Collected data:
BEGIN

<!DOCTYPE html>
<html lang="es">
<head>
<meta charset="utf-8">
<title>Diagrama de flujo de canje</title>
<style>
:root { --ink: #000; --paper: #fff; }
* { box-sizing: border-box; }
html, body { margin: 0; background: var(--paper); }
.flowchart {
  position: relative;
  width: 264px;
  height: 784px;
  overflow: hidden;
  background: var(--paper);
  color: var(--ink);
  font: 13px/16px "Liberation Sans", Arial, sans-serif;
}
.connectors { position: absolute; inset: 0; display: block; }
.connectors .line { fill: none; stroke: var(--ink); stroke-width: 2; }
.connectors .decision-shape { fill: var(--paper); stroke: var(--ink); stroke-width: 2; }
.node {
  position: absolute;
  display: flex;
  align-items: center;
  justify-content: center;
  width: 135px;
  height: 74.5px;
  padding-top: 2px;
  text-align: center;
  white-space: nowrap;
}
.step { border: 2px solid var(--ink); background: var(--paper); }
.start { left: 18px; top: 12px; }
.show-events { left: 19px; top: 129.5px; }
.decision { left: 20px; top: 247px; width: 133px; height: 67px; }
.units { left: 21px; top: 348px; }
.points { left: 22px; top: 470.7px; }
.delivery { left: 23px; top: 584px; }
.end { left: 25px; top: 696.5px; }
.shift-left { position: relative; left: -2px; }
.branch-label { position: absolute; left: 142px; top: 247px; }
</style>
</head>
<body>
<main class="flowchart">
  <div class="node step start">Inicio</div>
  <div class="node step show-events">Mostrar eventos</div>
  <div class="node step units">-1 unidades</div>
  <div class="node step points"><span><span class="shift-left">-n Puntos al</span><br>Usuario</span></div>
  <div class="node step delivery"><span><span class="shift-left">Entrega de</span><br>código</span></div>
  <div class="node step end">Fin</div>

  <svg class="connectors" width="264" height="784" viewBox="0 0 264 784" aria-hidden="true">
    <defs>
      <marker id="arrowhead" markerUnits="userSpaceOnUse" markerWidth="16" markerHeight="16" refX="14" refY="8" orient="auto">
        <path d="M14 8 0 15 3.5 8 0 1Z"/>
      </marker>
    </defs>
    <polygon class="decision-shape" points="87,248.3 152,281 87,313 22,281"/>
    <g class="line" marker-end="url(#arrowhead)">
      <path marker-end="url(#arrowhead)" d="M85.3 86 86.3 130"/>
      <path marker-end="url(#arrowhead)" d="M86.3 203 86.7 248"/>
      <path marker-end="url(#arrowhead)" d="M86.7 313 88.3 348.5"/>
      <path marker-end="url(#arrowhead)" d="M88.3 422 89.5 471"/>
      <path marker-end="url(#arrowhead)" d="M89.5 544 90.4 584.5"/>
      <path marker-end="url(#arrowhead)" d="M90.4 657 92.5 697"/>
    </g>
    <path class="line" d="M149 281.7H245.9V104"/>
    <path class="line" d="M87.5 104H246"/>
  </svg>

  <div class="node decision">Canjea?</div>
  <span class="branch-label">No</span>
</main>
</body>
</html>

END

## THE PROBLEM
Would you copy out all of the entries exactly?

## ANSWER BOX
<!DOCTYPE html>
<html lang="es">
<head>
<meta charset="utf-8">
<title>Diagrama de flujo de canje</title>
<style>
:root { --ink: #000; --paper: #fff; }
* { box-sizing: border-box; }
html, body { margin: 0; background: var(--paper); }
.flowchart {
  position: relative;
  width: 264px;
  height: 784px;
  overflow: hidden;
  background: var(--paper);
  color: var(--ink);
  font: 13px/16px "Liberation Sans", Arial, sans-serif;
}
.connectors { position: absolute; inset: 0; display: block; }
.connectors .line { fill: none; stroke: var(--ink); stroke-width: 2; }
.connectors .decision-shape { fill: var(--paper); stroke: var(--ink); stroke-width: 2; }
.node {
  position: absolute;
  display: flex;
  align-items: center;
  justify-content: center;
  width: 135px;
  height: 74.5px;
  padding-top: 2px;
  text-align: center;
  white-space: nowrap;
}
.step { border: 2px solid var(--ink); background: var(--paper); }
.start { left: 18px; top: 12px; }
.show-events { left: 19px; top: 129.5px; }
.decision { left: 20px; top: 247px; width: 133px; height: 67px; }
.units { left: 21px; top: 348px; }
.points { left: 22px; top: 470.7px; }
.delivery { left: 23px; top: 584px; }
.end { left: 25px; top: 696.5px; }
.shift-left { position: relative; left: -2px; }
.branch-label { position: absolute; left: 142px; top: 247px; }
</style>
</head>
<body>
<main class="flowchart">
  <div class="node step start">Inicio</div>
  <div class="node step show-events">Mostrar eventos</div>
  <div class="node step units">-1 unidades</div>
  <div class="node step points"><span><span class="shift-left">-n Puntos al</span><br>Usuario</span></div>
  <div class="node step delivery"><span><span class="shift-left">Entrega de</span><br>código</span></div>
  <div class="node step end">Fin</div>

  <svg class="connectors" width="264" height="784" viewBox="0 0 264 784" aria-hidden="true">
    <defs>
      <marker id="arrowhead" markerUnits="userSpaceOnUse" markerWidth="16" markerHeight="16" refX="14" refY="8" orient="auto">
        <path d="M14 8 0 15 3.5 8 0 1Z"/>
      </marker>
    </defs>
    <polygon class="decision-shape" points="87,248.3 152,281 87,313 22,281"/>
    <g class="line" marker-end="url(#arrowhead)">
      <path marker-end="url(#arrowhead)" d="M85.3 86 86.3 130"/>
      <path marker-end="url(#arrowhead)" d="M86.3 203 86.7 248"/>
      <path marker-end="url(#arrowhead)" d="M86.7 313 88.3 348.5"/>
      <path marker-end="url(#arrowhead)" d="M88.3 422 89.5 471"/>
      <path marker-end="url(#arrowhead)" d="M89.5 544 90.4 584.5"/>
      <path marker-end="url(#arrowhead)" d="M90.4 657 92.5 697"/>
    </g>
    <path class="line" d="M149 281.7H245.9V104"/>
    <path class="line" d="M87.5 104H246"/>
  </svg>

  <div class="node decision">Canjea?</div>
  <span class="branch-label">No</span>
</main>
</body>
</html>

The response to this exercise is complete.